• **What to work on**: Which of the lines below hold "process"? Please return each one.

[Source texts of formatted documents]
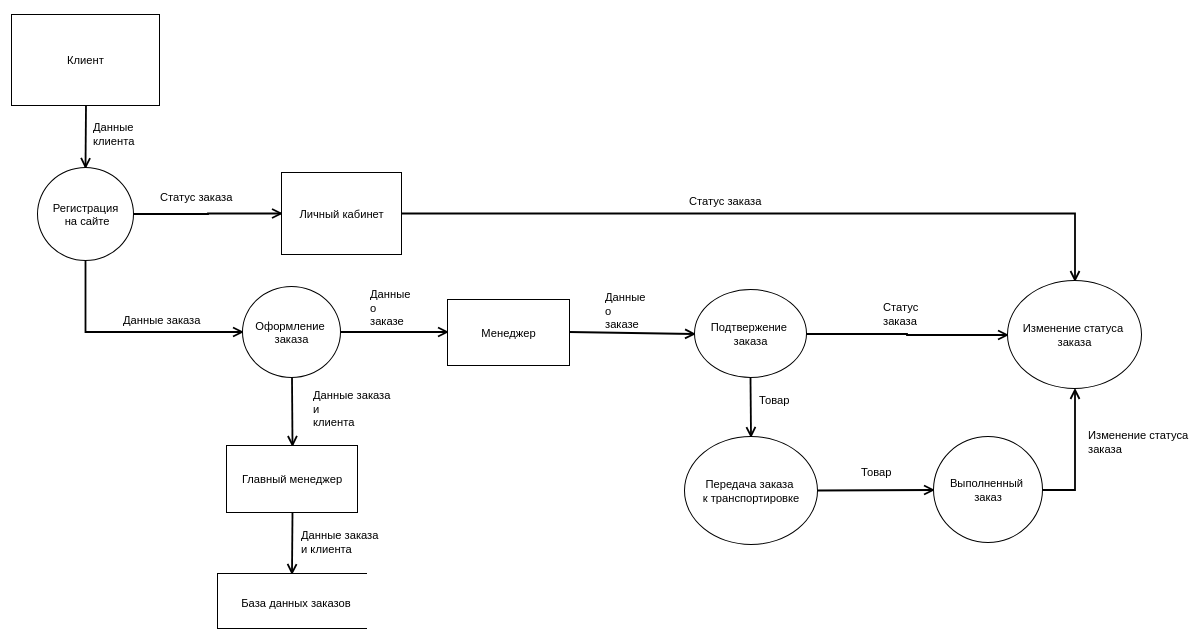
<!DOCTYPE html>
<html lang="ru">
<head>
<meta charset="utf-8">
<title>Диаграмма потоков данных: заказ</title>
<style>
:root { --ink: #000; --paper: #fff; --stroke: 1.8px; }
* { box-sizing: border-box; }
html, body { margin: 0; background: var(--paper); }
body { width: 1200px; height: 644px; overflow: hidden; }
.diagram {
  position: relative; width: 1200px; height: 644px; overflow: hidden;
  color: var(--ink); font: 11.2px/13.5px "Liberation Sans", Arial, sans-serif;
}
.flows { position: absolute; inset: 0; fill: none; stroke: var(--ink); stroke-width: 1.8; }
.node {
  position: absolute; left: var(--x); top: var(--y); width: var(--w); height: var(--h);
  display: flex; align-items: center; justify-content: center; padding-top: 2px;
  text-align: center; white-space: nowrap;
  background: var(--paper); border: var(--stroke) solid var(--ink);
}
.process { border-radius: 50%; }
.store { border-right: 0; padding-left: 7px; padding-top: 6px; }
.label { position: absolute; left: var(--x); top: var(--y); margin: 0; white-space: nowrap; }
</style>
</head>
<body>
<main class="diagram">
  <svg class="flows" width="1200" height="644" viewBox="0 0 1200 644" aria-hidden="true">
    <defs>
      <marker id="arrow" markerUnits="userSpaceOnUse" markerWidth="14" markerHeight="14" refX="11" refY="7" orient="auto">
        <path d="M2 2.5L11 7L2 11.5"/>
      </marker>
    </defs>
    <g marker-end="url(#arrow)">
      <path marker-end="url(#arrow)" d="M86 105L85.5 167"/>
      <path marker-end="url(#arrow)" d="M133 214H208V213.5H281"/>
      <path marker-end="url(#arrow)" d="M401 213.5H1075V280"/>
      <path marker-end="url(#arrow)" d="M85.5 260V332H242"/>
      <path marker-end="url(#arrow)" d="M341 332H447"/>
      <path marker-end="url(#arrow)" d="M569 332L694 334"/>
      <path marker-end="url(#arrow)" d="M806 334H907V335H1007"/>
      <path marker-end="url(#arrow)" d="M292 377L292.5 445"/>
      <path marker-end="url(#arrow)" d="M292.5 512L292 573"/>
      <path marker-end="url(#arrow)" d="M750.5 378L751 436"/>
      <path marker-end="url(#arrow)" d="M818 490.5L933 490"/>
      <path marker-end="url(#arrow)" d="M1042 490H1075V390"/>
    </g>
  </svg>

  <div class="node entity" style="--x:11px;--y:14px;--w:149px;--h:92px">Клиент</div>
  <div class="node process" style="--x:37px;--y:167px;--w:97px;--h:94px">Регистрация<br>&nbsp;на сайте</div>
  <div class="node entity" style="--x:281px;--y:172px;--w:121px;--h:83px">Личный кабинет</div>
  <div class="node process" style="--x:242px;--y:286px;--w:99px;--h:92px">Оформление&nbsp;<br>заказа</div>
  <div class="node entity" style="--x:447px;--y:299px;--w:123px;--h:67px">Менеджер</div>
  <div class="node process" style="--x:694px;--y:289px;--w:113px;--h:89px">Подтвержение&nbsp;<br>заказа</div>
  <div class="node process" style="--x:1007px;--y:280px;--w:135px;--h:109px">Изменение статуса&nbsp;<br>заказа</div>
  <div class="node entity" style="--x:226px;--y:445px;--w:132px;--h:68px">Главный менеджер</div>
  <div class="node store" style="--x:217px;--y:573px;--w:150px;--h:56px">База данных заказов</div>
  <div class="node process" style="--x:684px;--y:436px;--w:134px;--h:109px">Передача заказа&nbsp;<br>к транспортировке</div>
  <div class="node process" style="--x:933px;--y:436px;--w:110px;--h:107px">Выполненный&nbsp;<br>заказ</div>

  <p class="label" style="--x:93px;--y:121px">Данные<br>клиента</p>
  <p class="label" style="--x:160px;--y:191px">Статус заказа</p>
  <p class="label" style="--x:689px;--y:195px">Статус заказа</p>
  <p class="label" style="--x:123px;--y:314px">Данные заказа</p>
  <p class="label" style="--x:370px;--y:288px">Данные<br>о<br>заказе</p>
  <p class="label" style="--x:605px;--y:291px">Данные<br>о<br>заказе</p>
  <p class="label" style="--x:883px;--y:301px">Статус<br>заказа</p>
  <p class="label" style="--x:313px;--y:389px">Данные заказа<br>и<br>клиента</p>
  <p class="label" style="--x:301px;--y:529px">Данные заказа<br>и клиента</p>
  <p class="label" style="--x:759px;--y:394px">Товар</p>
  <p class="label" style="--x:861px;--y:466px">Товар</p>
  <p class="label" style="--x:1088px;--y:429px">Изменение статуса<br>заказа</p>
</main>
</body>
</html>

• **Task solution**:
.process { border-radius: 50%; }
  <div class="node process" style="--x:37px;--y:167px;--w:97px;--h:94px">Регистрация<br>&nbsp;на сайте</div>
  <div class="node process" style="--x:242px;--y:286px;--w:99px;--h:92px">Оформление&nbsp;<br>заказа</div>
  <div class="node process" style="--x:694px;--y:289px;--w:113px;--h:89px">Подтвержение&nbsp;<br>заказа</div>
  <div class="node process" style="--x:1007px;--y:280px;--w:135px;--h:109px">Изменение статуса&nbsp;<br>заказа</div>
  <div class="node process" style="--x:684px;--y:436px;--w:134px;--h:109px">Передача заказа&nbsp;<br>к транспортировке</div>
  <div class="node process" style="--x:933px;--y:436px;--w:110px;--h:107px">Выполненный&nbsp;<br>заказ</div>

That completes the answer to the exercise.